Applications for Section 18s are pending in additional cotton- and sorghum-producing states, according to a Corteva Agriscience news release.

Transform has shown excellent control of tarnished plant bug, a perennially troublesome cotton pest. Louisiana crop consultant Hank Jones with RHJ Ag Services LLC, says the Section 18 emergency use exemptions are crucial for growers.

sugarcane aphid

Transform WG insecticide also controls sugarcane aphid.

“Transform is a reliable insecticide that offers great control of a yield-limiting pest,” he says. “The reliability Transform offers for controlling tarnished plant bug is unparalleled.”

Without Transform, consultants in many areas would have to rely on multiple applications of other insecticides, which are less effective. Having it as an option allows consultants to implement better Integrated Pest Management plans, Jones says.

Transform WG insecticide controls pests with both translaminar and systemic activity. It has minimal impact on beneficial insects, and it won’t trigger flare-ups of spider mites or cotton aphids.

“Transform offers consistent performance and an alternate mode of action desperately needed to control the most economically important cotton pest,” says Dr. Angus Catchot, an entomologist at Mississippi State University. “If we did not have Transform, we would rely more frequently on organophosphates and carbamates mixed with pyrethroids, which flare secondary pests, requiring even further control measures.”

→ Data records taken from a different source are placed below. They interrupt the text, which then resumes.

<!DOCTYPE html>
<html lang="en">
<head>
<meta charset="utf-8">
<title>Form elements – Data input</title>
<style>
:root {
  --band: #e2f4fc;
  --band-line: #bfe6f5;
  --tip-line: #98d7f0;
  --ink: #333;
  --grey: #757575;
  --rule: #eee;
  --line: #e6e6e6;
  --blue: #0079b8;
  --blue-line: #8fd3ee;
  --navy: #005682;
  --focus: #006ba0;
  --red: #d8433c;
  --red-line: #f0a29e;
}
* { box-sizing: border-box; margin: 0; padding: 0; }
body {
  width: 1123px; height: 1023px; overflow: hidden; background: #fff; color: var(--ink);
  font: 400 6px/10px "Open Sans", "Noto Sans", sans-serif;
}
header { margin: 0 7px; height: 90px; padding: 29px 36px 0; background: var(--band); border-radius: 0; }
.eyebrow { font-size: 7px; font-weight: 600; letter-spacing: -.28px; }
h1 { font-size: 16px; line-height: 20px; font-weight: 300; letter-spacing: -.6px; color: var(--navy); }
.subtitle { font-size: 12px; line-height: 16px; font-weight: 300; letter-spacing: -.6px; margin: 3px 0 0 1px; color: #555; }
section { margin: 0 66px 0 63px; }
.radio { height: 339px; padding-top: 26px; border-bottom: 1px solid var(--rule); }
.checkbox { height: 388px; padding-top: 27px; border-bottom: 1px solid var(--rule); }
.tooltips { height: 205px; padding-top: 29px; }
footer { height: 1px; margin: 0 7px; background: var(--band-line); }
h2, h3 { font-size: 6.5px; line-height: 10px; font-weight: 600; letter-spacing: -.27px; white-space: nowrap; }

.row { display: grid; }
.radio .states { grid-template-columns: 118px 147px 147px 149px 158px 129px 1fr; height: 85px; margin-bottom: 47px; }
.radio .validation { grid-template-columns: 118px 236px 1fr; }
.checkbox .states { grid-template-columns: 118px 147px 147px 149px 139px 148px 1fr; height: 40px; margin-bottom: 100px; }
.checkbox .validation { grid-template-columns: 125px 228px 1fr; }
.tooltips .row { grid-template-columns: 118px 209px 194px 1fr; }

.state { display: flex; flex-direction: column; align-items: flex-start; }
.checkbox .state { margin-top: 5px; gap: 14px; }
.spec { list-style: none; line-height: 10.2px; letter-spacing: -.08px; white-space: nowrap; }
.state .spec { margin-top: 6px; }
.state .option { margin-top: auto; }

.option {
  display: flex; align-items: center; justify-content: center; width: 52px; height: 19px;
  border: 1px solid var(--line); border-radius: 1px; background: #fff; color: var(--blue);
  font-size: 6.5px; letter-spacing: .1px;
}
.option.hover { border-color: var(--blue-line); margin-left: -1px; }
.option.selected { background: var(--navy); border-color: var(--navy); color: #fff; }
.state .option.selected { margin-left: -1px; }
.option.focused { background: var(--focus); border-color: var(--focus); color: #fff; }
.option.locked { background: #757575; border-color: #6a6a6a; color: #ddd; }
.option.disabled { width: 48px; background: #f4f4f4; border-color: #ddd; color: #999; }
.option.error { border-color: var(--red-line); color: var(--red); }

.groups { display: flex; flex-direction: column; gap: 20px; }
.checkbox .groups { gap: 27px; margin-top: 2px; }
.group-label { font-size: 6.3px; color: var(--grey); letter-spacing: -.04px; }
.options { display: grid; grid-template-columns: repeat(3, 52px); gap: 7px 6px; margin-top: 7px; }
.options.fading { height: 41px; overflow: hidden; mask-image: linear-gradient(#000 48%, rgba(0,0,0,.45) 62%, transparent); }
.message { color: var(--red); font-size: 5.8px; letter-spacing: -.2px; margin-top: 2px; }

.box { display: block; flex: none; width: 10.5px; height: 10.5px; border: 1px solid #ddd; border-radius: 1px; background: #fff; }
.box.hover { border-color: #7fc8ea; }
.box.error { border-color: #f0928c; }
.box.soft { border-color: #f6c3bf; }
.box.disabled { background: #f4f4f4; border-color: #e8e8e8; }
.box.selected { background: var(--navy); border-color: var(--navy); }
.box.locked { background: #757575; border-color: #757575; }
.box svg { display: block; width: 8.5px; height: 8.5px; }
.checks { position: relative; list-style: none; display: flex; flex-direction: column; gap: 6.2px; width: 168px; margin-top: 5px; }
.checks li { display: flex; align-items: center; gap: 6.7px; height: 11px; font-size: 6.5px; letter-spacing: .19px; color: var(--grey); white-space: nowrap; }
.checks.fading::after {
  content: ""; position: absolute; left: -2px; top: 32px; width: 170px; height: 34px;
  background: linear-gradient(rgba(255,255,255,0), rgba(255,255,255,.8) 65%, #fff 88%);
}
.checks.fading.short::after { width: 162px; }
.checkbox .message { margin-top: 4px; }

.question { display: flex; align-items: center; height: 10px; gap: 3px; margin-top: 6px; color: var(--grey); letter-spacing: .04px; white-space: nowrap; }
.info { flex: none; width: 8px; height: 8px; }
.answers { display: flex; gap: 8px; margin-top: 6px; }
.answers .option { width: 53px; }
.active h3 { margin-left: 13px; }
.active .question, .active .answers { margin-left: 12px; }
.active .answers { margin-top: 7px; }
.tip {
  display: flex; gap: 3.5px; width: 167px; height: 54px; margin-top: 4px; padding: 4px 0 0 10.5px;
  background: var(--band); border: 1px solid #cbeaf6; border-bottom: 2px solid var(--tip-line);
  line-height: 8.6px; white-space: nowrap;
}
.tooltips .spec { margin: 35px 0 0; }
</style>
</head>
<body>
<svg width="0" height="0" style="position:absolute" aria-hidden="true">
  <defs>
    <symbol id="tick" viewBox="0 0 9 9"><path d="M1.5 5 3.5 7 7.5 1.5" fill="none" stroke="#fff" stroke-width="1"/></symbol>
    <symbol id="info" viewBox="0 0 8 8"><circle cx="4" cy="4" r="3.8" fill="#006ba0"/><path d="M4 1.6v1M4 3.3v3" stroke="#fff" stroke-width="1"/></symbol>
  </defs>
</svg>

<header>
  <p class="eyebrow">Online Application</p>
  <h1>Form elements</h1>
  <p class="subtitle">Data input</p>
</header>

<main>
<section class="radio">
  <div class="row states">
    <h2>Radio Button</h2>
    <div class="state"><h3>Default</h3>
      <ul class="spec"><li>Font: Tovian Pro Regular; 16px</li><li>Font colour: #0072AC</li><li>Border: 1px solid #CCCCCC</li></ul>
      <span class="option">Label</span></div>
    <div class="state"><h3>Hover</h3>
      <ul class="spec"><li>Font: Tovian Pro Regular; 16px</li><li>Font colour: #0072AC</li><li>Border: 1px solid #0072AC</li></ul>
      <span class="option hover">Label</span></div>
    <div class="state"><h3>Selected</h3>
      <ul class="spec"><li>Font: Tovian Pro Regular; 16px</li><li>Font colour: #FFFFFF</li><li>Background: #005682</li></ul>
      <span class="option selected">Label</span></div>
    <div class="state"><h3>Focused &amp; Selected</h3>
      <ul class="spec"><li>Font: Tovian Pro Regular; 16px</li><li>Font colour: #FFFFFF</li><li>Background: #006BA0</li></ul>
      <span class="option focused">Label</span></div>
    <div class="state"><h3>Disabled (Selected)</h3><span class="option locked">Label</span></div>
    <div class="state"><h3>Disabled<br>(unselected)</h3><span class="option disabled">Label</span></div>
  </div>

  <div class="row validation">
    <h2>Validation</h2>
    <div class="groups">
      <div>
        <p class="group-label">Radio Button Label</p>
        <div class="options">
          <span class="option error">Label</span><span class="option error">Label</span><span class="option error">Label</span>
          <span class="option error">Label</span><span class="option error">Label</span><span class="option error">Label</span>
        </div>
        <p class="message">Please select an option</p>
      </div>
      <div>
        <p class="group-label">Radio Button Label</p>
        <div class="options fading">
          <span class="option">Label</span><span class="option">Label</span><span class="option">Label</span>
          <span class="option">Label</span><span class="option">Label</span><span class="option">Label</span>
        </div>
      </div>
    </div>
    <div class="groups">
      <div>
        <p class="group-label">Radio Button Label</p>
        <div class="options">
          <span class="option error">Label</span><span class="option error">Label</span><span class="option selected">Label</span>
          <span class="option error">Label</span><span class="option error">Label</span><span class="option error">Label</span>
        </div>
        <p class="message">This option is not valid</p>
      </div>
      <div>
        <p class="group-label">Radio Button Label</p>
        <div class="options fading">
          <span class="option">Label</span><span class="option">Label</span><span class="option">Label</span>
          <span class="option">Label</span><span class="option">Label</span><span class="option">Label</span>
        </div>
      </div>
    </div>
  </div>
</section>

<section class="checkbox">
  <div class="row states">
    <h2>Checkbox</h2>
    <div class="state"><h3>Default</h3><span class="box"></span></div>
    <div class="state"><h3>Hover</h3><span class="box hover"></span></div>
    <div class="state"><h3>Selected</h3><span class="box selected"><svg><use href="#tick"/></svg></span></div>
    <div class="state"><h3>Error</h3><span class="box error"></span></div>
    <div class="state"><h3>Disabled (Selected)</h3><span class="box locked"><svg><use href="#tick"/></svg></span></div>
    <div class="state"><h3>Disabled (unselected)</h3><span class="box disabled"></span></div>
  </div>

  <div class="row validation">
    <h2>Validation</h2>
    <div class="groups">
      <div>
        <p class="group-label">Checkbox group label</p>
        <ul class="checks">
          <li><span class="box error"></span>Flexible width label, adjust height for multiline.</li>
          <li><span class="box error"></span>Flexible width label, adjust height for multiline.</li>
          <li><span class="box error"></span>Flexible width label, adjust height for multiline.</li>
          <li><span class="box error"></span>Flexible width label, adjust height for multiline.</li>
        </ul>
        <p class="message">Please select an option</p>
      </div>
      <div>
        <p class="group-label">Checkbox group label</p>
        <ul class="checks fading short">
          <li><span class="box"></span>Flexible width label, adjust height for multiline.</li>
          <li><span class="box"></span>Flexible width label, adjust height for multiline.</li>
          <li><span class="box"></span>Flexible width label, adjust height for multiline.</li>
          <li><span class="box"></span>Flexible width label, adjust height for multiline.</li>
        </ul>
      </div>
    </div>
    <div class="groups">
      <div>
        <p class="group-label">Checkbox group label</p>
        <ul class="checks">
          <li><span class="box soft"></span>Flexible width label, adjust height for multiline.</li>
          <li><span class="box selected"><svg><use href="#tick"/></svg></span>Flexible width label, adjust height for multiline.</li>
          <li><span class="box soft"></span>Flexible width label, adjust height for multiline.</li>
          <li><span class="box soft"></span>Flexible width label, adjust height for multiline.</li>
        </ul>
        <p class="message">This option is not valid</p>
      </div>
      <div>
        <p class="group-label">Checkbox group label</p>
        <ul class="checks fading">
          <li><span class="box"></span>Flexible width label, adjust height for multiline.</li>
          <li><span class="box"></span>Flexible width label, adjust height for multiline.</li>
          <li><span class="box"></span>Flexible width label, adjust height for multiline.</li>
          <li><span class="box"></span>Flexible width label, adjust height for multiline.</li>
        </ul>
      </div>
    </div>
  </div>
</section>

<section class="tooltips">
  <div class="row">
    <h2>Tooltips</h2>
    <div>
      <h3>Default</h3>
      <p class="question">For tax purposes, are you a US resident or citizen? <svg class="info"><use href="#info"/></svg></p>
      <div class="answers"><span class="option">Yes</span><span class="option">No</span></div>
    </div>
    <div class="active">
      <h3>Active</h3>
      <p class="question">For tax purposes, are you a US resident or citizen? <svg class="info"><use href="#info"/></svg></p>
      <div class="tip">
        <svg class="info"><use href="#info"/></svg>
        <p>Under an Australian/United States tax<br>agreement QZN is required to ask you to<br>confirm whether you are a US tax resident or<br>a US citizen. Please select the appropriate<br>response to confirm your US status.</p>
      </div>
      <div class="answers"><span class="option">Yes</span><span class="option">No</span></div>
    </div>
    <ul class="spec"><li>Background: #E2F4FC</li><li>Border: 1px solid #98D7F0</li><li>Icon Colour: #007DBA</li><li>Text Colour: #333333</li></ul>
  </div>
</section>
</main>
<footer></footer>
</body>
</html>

To learn more about Transform WG insecticide, visit Transform.Corteva.US.